■ Listed entries:
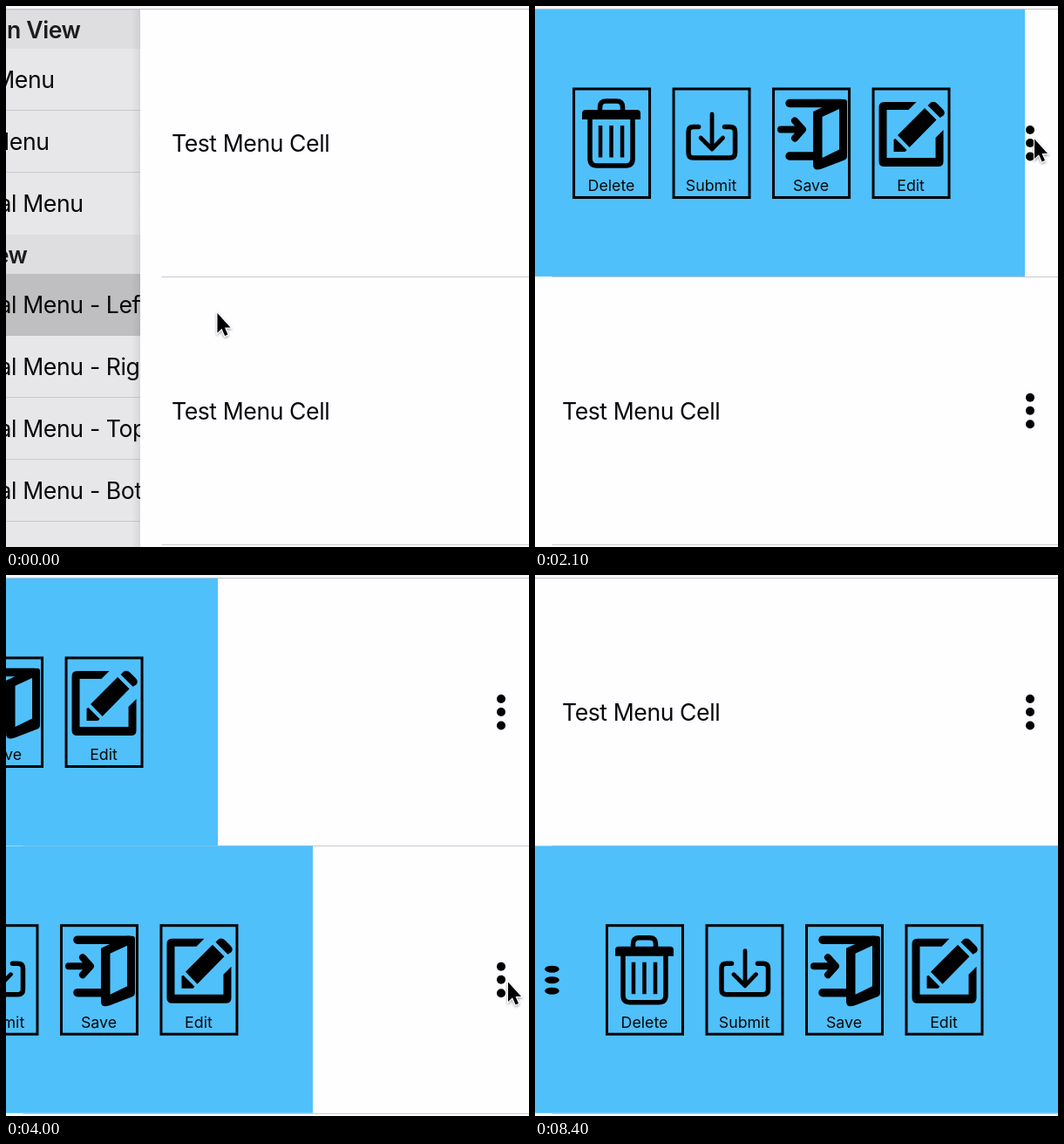
Animation of 600x620 px, one loop 8.5 s. Source, as an HTML page:

```html
<!DOCTYPE html>
<html lang="en">
<head>
<meta charset="utf-8">
<title>Cell menus</title>
<style>
  html, body { margin: 0; width: 100%; height: 100%; overflow: hidden; background: #fefdff; }
  svg { display: block; width: 600px; height: 620px; }
  text { font: 26.6px Inter, Roboto, sans-serif; letter-spacing: -.42px; fill: #080808; }
  .header { font-weight: 600; fill: #1c1c1e; }
  .label { font-size: 17.8px; letter-spacing: 0; text-anchor: middle; }
  .end { text-anchor: end; }
  .rule { stroke: #c9c8cc; }
  .line { fill: none; stroke: #000; stroke-linejoin: round; stroke-linecap: round; }
</style>
</head>
<body>
<svg viewBox="0 0 600 620">
  <defs>
    <linearGradient id="shade">
      <stop offset="0" stop-opacity="0"/>
      <stop offset="1" stop-opacity=".07"/>
    </linearGradient>
    <filter id="soft" x="-50%" y="-50%" width="200%" height="200%">
      <feDropShadow dx="0" dy="1.5" stdDeviation="1.5" flood-opacity=".4"/>
    </filter>
    <clipPath id="page"><path d="M-5 0H800V620H-5Z"/></clipPath>
    <g id="trash">
      <path d="M15 119H74Q78 119 78 123V130H11V123Q11 119 15 119Z"/>
      <path class="line" stroke-width="5.5" d="M31.500 120V116Q31.500 109 38.500 109H50.500Q57.500 109 57.500 116V120M20 128V175Q20 183 28 183H61Q69 183 69 175V128"/>
      <path class="line" stroke-width="4.500" style="stroke-linecap:butt" d="M32 137V173.500M44.500 137V173.500M57 137V173.500"/>
    </g>
    <g id="tray" class="line" stroke-width="5.5">
      <path d="M30 138.500H24Q18.500 138.500 18.500 144V168Q18.500 174 24 174H66Q72 174 72 168V144Q72 138.500 66 138.500H60"/>
      <path stroke-width="4.800" d="M45.500 124V164M32.500 151L45.500 164L58 151"/>
    </g>
    <g id="door">
      <path class="line" stroke-width="9.500" d="M20 111.500H79M20 172H50"/>
      <path class="line" stroke-width="8" d="M10 141.500H32M26 131.500L35 141.500L26 151.500"/>
      <path fill-rule="evenodd" d="M47 121L77 107H83Q86 107 86 110V172Q86 175 83 176.500L57 186.500Q47 190 47 182ZM57.500 127L77 118V164.500L57.500 174Z"/>
    </g>
    <g id="pencil">
      <path d="M51 110H14Q8 110 8 116V178Q8 184 14 184H76Q82 184 82 178V142L73 151V174H17V119H42Z"/>
      <path d="M25 153L27 152L40 165L38 167H25ZM29.500 148L60.500 117L74 130.500L43 162ZM64 114L67 111Q71 108 75 112L81 118Q85 122 82 125.500L78 128Z"/>
    </g>
    <g id="dots">
      <circle cx="568" cy="142" r="5"/><circle cx="568" cy="157" r="5"/><circle cx="568" cy="172.5" r="5"/>
    </g>
  </defs>
  <g id="oldView"></g>
  <rect width="600" height="4" fill="#f7f6f8"/>
  <path d="M0 3.800H600" stroke="#b9b8bb"/>
  <g id="newView" clip-path="url(#page)"></g>
  <path id="cursor" filter="url(#soft)" stroke="#fff" stroke-width="2" paint-order="stroke"
    d="M0 0V22.500L5 17.700L8.600 26L12 24.500L8.500 16.500H15Z"/>
</svg>
<script>
const LOOP = 8500, STEP = 100, WIDTH = 605, ROW = 306.7;
const find = id => document.getElementById(id);

const header = (y, end, text) =>
  `<rect x="-5" y="${y}" width="800" height="45" fill="#dedde0"/>
   <text class="header end" x="${end}" y="${y + 33}">${text}</text>`;
const rule = (y, x) => `<path class="rule" d="M${x} ${y}H1000"/>`;

// The list being pushed away, placed as it stands at the start of the loop.
find('oldView').innerHTML =
  '<rect x="-5" width="800" height="620" fill="#e7e6e9"/>' +
  header(4, 85.5, 'In View') + header(262, 24.5, 'View') +
  '<rect x="-5" y="307" width="800" height="71" fill="#bfbec0"/>' +
  [119.5, 190.5, 448.5, 519.5, 590.5].map(y => rule(y, -5)).join('') +
  [55.5, 49.5, 88.5].map((x, i) => `<text class="end" x="${x}" y="${94 + 71 * i}">Menu</text>`).join('') +
  `<text class="end" x="12" y="236">al</text>` +
  ['Left', 'Right', 'Top', 'Bottom'].map((side, i) => {
    const y = 352 + 71 * i;
    return `<text class="end" x="12" y="${y}">al</text>
      <text class="end" x="88.5" y="${y}">Menu</text><text x="96" y="${y}">- ${side}</text>`;
  }).join('');

const actions = [['Delete', 'trash'], ['Submit', 'tray'], ['Save', 'door'], ['Edit', 'pencil']];
const buttons = actions.map(([label, icon], i) =>
  `<g transform="translate(${81 + 114.5 * i})">
     <rect x="1.500" y="95" width="87" height="124.500" fill="none" stroke="#000" stroke-width="3"/>
     <use href="#${icon}"/><text class="label" x="44.500" y="212">${label}</text>
   </g>`).join('');
const menuDots = [145, 157.5, 170].map(y => `<ellipse cx="19.500" cy="${y}" rx="8.300" ry="4"/>`).join('');

const cell = i =>
  `<g transform="translate(0 ${ROW * i})">
     <text x="31" y="167">Test Menu Cell</text><use href="#dots"/>
     <g id="menu${i}"><rect x="-5" y="3.700" width="605" height="306.300" fill="#50c0fa"/>${menuDots}${buttons}</g>
   </g>`;

find('newView').innerHTML =
  '<rect x="-5" y="4.300" width="800" height="620" fill="#fefdff"/>' +
  rule(310.5, 19.5) + rule(617.3, 19.5) + cell(0) + cell(1);
find('oldView').insertAdjacentHTML('afterend',
  '<rect id="edge" x="-15" y="4" width="10" height="620" fill="url(#shade)"/>');

// Cubic ease-in-out with control points (.42, 0) and (.58, 1).
function easeInOut(u) {
  if (u <= 0) return 0;
  if (u >= 1) return 1;
  let low = 0, high = 1, s;
  for (let i = 0; i < 24; i++) {
    s = (low + high) / 2;
    const x = 1.26 * s * (1 - s) ** 2 + 1.74 * s * s * (1 - s) + s ** 3;
    if (x < u) low = s; else high = s;
  }
  return s * s * (3 - 2 * s);
}
const slide = (t, start) => easeInOut((t - start) / 1046);

// time, x, y
const cursorPath = [
  [0, 242.5, 352], [900, 571, 160], [1100, 573, 152.5], [2200, 573, 152.5],
  [2500, 556, 388], [3100, 573, 459], [3300, 576, 466.5], [4450, 576, 466.5], [4800, 625, 440]
];
function cursorAt(t) {
  const next = cursorPath.findIndex(key => key[0] > t);
  if (next < 0) return cursorPath[cursorPath.length - 1].slice(1);
  const [t0, x0, y0] = cursorPath[next - 1], [t1, x1, y1] = cursorPath[next];
  const u = (t - t0) / (t1 - t0), k = u * u * (3 - 2 * u);
  return [x0 + (x1 - x0) * k, y0 + (y1 - y0) * k];
}

const move = (id, x, y = 0) => find(id).setAttribute('transform', `translate(${x} ${y})`);

function draw(now) {
  const t = Math.floor(now % LOOP / STEP) * STEP;
  const push = t < 800 ? 159 * Math.exp(-t / 110) : 0;
  move('newView', push);
  move('edge', push);
  move('oldView', (push - 159) * .3);
  find('oldView').style.display = push ? '' : 'none';
  const second = slide(t, 3422);
  move('menu0', (slide(t, 1238) - second - 1) * WIDTH);
  move('menu1', (second - 1) * WIDTH);
  move('cursor', ...cursorAt(t));
}

const start = performance.now();
function tick() {
  draw(performance.now() - start);
  requestAnimationFrame(tick);
}
tick();
</script>
</body>
</html>
```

■ Requirement: Print the listing again exactly as it appears, except for the pictures, which stay out.

■ Solution for this problem:
Animation of 600x620 px, one loop 8.5 s. Source, as an HTML page:

```html
<!DOCTYPE html>
<html lang="en">
<head>
<meta charset="utf-8">
<title>Cell menus</title>
<style>
  html, body { margin: 0; width: 100%; height: 100%; overflow: hidden; background: #fefdff; }
  svg { display: block; width: 600px; height: 620px; }
  text { font: 26.6px Inter, Roboto, sans-serif; letter-spacing: -.42px; fill: #080808; }
  .header { font-weight: 600; fill: #1c1c1e; }
  .label { font-size: 17.8px; letter-spacing: 0; text-anchor: middle; }
  .end { text-anchor: end; }
  .rule { stroke: #c9c8cc; }
  .line { fill: none; stroke: #000; stroke-linejoin: round; stroke-linecap: round; }
</style>
</head>
<body>
<svg viewBox="0 0 600 620">
  <defs>
    <linearGradient id="shade">
      <stop offset="0" stop-opacity="0"/>
      <stop offset="1" stop-opacity=".07"/>
    </linearGradient>
    <filter id="soft" x="-50%" y="-50%" width="200%" height="200%">
      <feDropShadow dx="0" dy="1.5" stdDeviation="1.5" flood-opacity=".4"/>
    </filter>
    <clipPath id="page"><path d="M-5 0H800V620H-5Z"/></clipPath>
    <g id="trash">
      <path d="M15 119H74Q78 119 78 123V130H11V123Q11 119 15 119Z"/>
      <path class="line" stroke-width="5.5" d="M31.500 120V116Q31.500 109 38.500 109H50.500Q57.500 109 57.500 116V120M20 128V175Q20 183 28 183H61Q69 183 69 175V128"/>
      <path class="line" stroke-width="4.500" style="stroke-linecap:butt" d="M32 137V173.500M44.500 137V173.500M57 137V173.500"/>
    </g>
    <g id="tray" class="line" stroke-width="5.5">
      <path d="M30 138.500H24Q18.500 138.500 18.500 144V168Q18.500 174 24 174H66Q72 174 72 168V144Q72 138.500 66 138.500H60"/>
      <path stroke-width="4.800" d="M45.500 124V164M32.500 151L45.500 164L58 151"/>
    </g>
    <g id="door">
      <path class="line" stroke-width="9.500" d="M20 111.500H79M20 172H50"/>
      <path class="line" stroke-width="8" d="M10 141.500H32M26 131.500L35 141.500L26 151.500"/>
      <path fill-rule="evenodd" d="M47 121L77 107H83Q86 107 86 110V172Q86 175 83 176.500L57 186.500Q47 190 47 182ZM57.500 127L77 118V164.500L57.500 174Z"/>
    </g>
    <g id="pencil">
      <path d="M51 110H14Q8 110 8 116V178Q8 184 14 184H76Q82 184 82 178V142L73 151V174H17V119H42Z"/>
      <path d="M25 153L27 152L40 165L38 167H25ZM29.500 148L60.500 117L74 130.500L43 162ZM64 114L67 111Q71 108 75 112L81 118Q85 122 82 125.500L78 128Z"/>
    </g>
    <g id="dots">
      <circle cx="568" cy="142" r="5"/><circle cx="568" cy="157" r="5"/><circle cx="568" cy="172.5" r="5"/>
    </g>
  </defs>
  <g id="oldView"></g>
  <rect width="600" height="4" fill="#f7f6f8"/>
  <path d="M0 3.800H600" stroke="#b9b8bb"/>
  <g id="newView" clip-path="url(#page)"></g>
  <path id="cursor" filter="url(#soft)" stroke="#fff" stroke-width="2" paint-order="stroke"
    d="M0 0V22.500L5 17.700L8.600 26L12 24.500L8.500 16.500H15Z"/>
</svg>
<script>
const LOOP = 8500, STEP = 100, WIDTH = 605, ROW = 306.7;
const find = id => document.getElementById(id);

const header = (y, end, text) =>
  `<rect x="-5" y="${y}" width="800" height="45" fill="#dedde0"/>
   <text class="header end" x="${end}" y="${y + 33}">${text}</text>`;
const rule = (y, x) => `<path class="rule" d="M${x} ${y}H1000"/>`;

// The list being pushed away, placed as it stands at the start of the loop.
find('oldView').innerHTML =
  '<rect x="-5" width="800" height="620" fill="#e7e6e9"/>' +
  header(4, 85.5, 'In View') + header(262, 24.5, 'View') +
  '<rect x="-5" y="307" width="800" height="71" fill="#bfbec0"/>' +
  [119.5, 190.5, 448.5, 519.5, 590.5].map(y => rule(y, -5)).join('') +
  [55.5, 49.5, 88.5].map((x, i) => `<text class="end" x="${x}" y="${94 + 71 * i}">Menu</text>`).join('') +
  `<text class="end" x="12" y="236">al</text>` +
  ['Left', 'Right', 'Top', 'Bottom'].map((side, i) => {
    const y = 352 + 71 * i;
    return `<text class="end" x="12" y="${y}">al</text>
      <text class="end" x="88.5" y="${y}">Menu</text><text x="96" y="${y}">- ${side}</text>`;
  }).join('');

const actions = [['Delete', 'trash'], ['Submit', 'tray'], ['Save', 'door'], ['Edit', 'pencil']];
const buttons = actions.map(([label, icon], i) =>
  `<g transform="translate(${81 + 114.5 * i})">
     <rect x="1.500" y="95" width="87" height="124.500" fill="none" stroke="#000" stroke-width="3"/>
     <use href="#${icon}"/><text class="label" x="44.500" y="212">${label}</text>
   </g>`).join('');
const menuDots = [145, 157.5, 170].map(y => `<ellipse cx="19.500" cy="${y}" rx="8.300" ry="4"/>`).join('');

const cell = i =>
  `<g transform="translate(0 ${ROW * i})">
     <text x="31" y="167">Test Menu Cell</text><use href="#dots"/>
     <g id="menu${i}"><rect x="-5" y="3.700" width="605" height="306.300" fill="#50c0fa"/>${menuDots}${buttons}</g>
   </g>`;

find('newView').innerHTML =
  '<rect x="-5" y="4.300" width="800" height="620" fill="#fefdff"/>' +
  rule(310.5, 19.5) + rule(617.3, 19.5) + cell(0) + cell(1);
find('oldView').insertAdjacentHTML('afterend',
  '<rect id="edge" x="-15" y="4" width="10" height="620" fill="url(#shade)"/>');

// Cubic ease-in-out with control points (.42, 0) and (.58, 1).
function easeInOut(u) {
  if (u <= 0) return 0;
  if (u >= 1) return 1;
  let low = 0, high = 1, s;
  for (let i = 0; i < 24; i++) {
    s = (low + high) / 2;
    const x = 1.26 * s * (1 - s) ** 2 + 1.74 * s * s * (1 - s) + s ** 3;
    if (x < u) low = s; else high = s;
  }
  return s * s * (3 - 2 * s);
}
const slide = (t, start) => easeInOut((t - start) / 1046);

// time, x, y
const cursorPath = [
  [0, 242.5, 352], [900, 571, 160], [1100, 573, 152.5], [2200, 573, 152.5],
  [2500, 556, 388], [3100, 573, 459], [3300, 576, 466.5], [4450, 576, 466.5], [4800, 625, 440]
];
function cursorAt(t) {
  const next = cursorPath.findIndex(key => key[0] > t);
  if (next < 0) return cursorPath[cursorPath.length - 1].slice(1);
  const [t0, x0, y0] = cursorPath[next - 1], [t1, x1, y1] = cursorPath[next];
  const u = (t - t0) / (t1 - t0), k = u * u * (3 - 2 * u);
  return [x0 + (x1 - x0) * k, y0 + (y1 - y0) * k];
}

const move = (id, x, y = 0) => find(id).setAttribute('transform', `translate(${x} ${y})`);

function draw(now) {
  const t = Math.floor(now % LOOP / STEP) * STEP;
  const push = t < 800 ? 159 * Math.exp(-t / 110) : 0;
  move('newView', push);
  move('edge', push);
  move('oldView', (push - 159) * .3);
  find('oldView').style.display = push ? '' : 'none';
  const second = slide(t, 3422);
  move('menu0', (slide(t, 1238) - second - 1) * WIDTH);
  move('menu1', (second - 1) * WIDTH);
  move('cursor', ...cursorAt(t));
}

const start = performance.now();
function tick() {
  draw(performance.now() - start);
  requestAnimationFrame(tick);
}
tick();
</script>
</body>
</html>
```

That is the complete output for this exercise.